Although his professional career was soaring, Vaughan was sinking deep into alcoholism and drug addiction. Despite his declining health, Stevie Ray continued to push himself, releasing the double live album Live Alive in October of 1986. Stevie checked into the Charter facility in Atlanta, on Oct. 13, 1986.

The guitarist's time in rehab was kept fairly quiet and for the next year, Stevie Ray and Double Trouble were less active. Vaughan performed a number of concerts in 1988, including a headlining gig at the New Orleans Jazz & Heritage Festival, and wrote his fourth album. The resulting record, In Step, appeared in June of 1989 and became his most successful album, peaking at number 33 on the charts, earning a Grammy for Best Contemporary Blues Recording, and going gold just over six months after its release.

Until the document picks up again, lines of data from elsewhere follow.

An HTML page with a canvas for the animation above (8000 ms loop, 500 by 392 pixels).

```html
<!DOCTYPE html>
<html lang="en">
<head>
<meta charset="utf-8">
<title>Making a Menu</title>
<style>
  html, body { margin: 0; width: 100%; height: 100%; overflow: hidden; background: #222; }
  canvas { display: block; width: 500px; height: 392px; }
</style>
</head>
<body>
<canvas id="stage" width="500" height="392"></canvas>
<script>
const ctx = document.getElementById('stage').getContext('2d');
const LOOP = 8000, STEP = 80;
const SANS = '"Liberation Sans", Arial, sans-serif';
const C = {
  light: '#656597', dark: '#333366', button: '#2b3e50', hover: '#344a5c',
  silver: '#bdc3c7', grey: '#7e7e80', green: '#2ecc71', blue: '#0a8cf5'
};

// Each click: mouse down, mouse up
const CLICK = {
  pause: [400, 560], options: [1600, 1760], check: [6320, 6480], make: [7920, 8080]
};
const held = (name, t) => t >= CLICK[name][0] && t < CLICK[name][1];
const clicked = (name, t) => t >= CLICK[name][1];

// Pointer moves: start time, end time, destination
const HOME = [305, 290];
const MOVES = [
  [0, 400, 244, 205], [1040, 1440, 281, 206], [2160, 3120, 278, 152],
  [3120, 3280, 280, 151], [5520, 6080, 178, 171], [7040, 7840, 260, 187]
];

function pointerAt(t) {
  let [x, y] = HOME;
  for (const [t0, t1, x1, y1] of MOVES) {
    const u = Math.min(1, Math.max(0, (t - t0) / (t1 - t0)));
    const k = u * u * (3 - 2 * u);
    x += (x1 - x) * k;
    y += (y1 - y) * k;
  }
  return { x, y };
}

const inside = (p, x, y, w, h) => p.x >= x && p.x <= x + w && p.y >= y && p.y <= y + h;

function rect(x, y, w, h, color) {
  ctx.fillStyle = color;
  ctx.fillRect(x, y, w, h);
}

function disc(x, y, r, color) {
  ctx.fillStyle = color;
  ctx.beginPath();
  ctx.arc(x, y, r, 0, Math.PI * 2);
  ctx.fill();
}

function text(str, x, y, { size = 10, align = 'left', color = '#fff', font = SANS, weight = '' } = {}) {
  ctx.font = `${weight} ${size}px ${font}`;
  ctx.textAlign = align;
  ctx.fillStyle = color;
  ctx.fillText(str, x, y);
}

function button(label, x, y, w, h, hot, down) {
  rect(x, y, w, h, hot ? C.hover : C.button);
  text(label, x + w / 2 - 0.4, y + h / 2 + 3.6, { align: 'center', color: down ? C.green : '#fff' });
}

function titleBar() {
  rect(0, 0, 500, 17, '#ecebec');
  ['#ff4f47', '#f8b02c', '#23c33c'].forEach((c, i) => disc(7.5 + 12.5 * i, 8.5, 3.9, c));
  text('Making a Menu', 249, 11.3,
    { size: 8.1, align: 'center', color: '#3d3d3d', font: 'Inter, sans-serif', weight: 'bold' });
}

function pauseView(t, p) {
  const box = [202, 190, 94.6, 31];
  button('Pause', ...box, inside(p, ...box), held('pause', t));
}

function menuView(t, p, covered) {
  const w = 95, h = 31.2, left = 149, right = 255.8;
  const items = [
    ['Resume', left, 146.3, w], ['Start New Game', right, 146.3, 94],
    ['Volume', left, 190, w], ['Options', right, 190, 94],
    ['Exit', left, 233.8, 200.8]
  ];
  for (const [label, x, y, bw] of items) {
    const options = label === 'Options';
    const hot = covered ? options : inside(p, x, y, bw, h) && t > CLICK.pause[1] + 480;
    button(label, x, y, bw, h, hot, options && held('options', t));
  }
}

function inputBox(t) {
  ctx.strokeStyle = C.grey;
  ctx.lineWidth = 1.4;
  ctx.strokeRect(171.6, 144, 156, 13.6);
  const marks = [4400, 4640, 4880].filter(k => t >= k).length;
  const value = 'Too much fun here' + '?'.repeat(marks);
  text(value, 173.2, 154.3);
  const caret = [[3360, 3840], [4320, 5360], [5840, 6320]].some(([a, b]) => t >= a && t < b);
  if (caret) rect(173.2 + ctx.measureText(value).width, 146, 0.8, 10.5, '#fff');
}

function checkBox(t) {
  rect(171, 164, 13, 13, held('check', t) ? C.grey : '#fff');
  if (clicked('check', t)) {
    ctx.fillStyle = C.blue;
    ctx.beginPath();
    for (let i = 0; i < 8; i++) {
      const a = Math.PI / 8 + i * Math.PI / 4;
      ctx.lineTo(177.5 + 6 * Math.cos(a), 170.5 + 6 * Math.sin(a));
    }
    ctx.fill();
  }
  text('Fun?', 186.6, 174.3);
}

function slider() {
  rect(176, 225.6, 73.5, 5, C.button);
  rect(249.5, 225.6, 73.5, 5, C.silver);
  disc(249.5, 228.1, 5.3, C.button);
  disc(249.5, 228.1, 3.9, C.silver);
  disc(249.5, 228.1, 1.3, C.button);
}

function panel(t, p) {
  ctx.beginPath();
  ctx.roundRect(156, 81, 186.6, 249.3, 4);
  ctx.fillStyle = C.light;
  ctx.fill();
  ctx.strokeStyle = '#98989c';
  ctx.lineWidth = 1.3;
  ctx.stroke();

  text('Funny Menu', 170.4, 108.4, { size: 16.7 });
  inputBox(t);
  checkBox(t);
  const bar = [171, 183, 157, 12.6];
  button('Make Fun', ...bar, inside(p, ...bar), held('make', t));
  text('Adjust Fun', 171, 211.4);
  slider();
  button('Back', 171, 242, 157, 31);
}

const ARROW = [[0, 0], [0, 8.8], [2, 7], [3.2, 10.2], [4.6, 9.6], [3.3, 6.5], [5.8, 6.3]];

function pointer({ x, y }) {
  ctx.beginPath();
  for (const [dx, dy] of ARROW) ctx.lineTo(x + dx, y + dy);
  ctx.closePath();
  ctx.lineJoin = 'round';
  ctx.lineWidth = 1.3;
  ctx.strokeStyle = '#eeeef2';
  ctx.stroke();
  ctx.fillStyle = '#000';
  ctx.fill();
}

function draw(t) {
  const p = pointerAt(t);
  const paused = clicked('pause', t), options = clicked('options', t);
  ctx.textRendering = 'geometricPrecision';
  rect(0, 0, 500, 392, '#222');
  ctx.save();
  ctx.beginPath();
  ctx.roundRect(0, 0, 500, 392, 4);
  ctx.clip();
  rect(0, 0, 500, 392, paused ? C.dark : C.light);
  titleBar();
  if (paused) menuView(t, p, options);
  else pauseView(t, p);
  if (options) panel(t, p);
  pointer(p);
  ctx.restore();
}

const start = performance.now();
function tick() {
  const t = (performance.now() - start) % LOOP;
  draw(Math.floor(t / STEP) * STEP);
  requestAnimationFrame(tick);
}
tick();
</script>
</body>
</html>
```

In the spring of 1990, Stevie Ray recorded an album with his brother Jimmie, which was scheduled for release in the fall of the year. In the late summer of 1990, Vaughan and Double Trouble set out on an American headlining tour. On August 26, 1990, their East Troy, WI gig concluded with an encore jam featuring guitaritsts Eric Clapton, Buddy Guy, Jimmie Vaughan, and Robert Cray. After the concert, Stevie Ray Vaughan boarded a helicopter bound for Chicago. Minutes after its 12:30 AM takeoff, the helicopter crashed, killing Vaughan and the other four passengers. Vaughan was only 35 years old.

Family Style, Stevie Ray's duet album with Jimmie Vaughan, appeared in October and entered the charts at number seven. Family Style began a series of posthumous releases that were as popular as the albums Stevie Ray released during his lifetime. The Sky is Crying, a collection of studio outtakes compiled by Jimmie Vaughan, was released in October of 1991; it entered the charts at number ten and went platinum three months after its release. In the Beginning, a recording of a Double Trouble concert in 1980, was released in the fall of 1992 and the compilation Greatest Hits was released in 1995. In 1999, Vaughan's original albums were remastered and reissued, with The Real Deal: Greatest Hits Vol. 2 also appearing that year. 2000 saw the release of the four-disc box SRV, which concentrated heavily on outtakes, live performances, and rarities.

Stephen Thomas Erlewine (with some changes)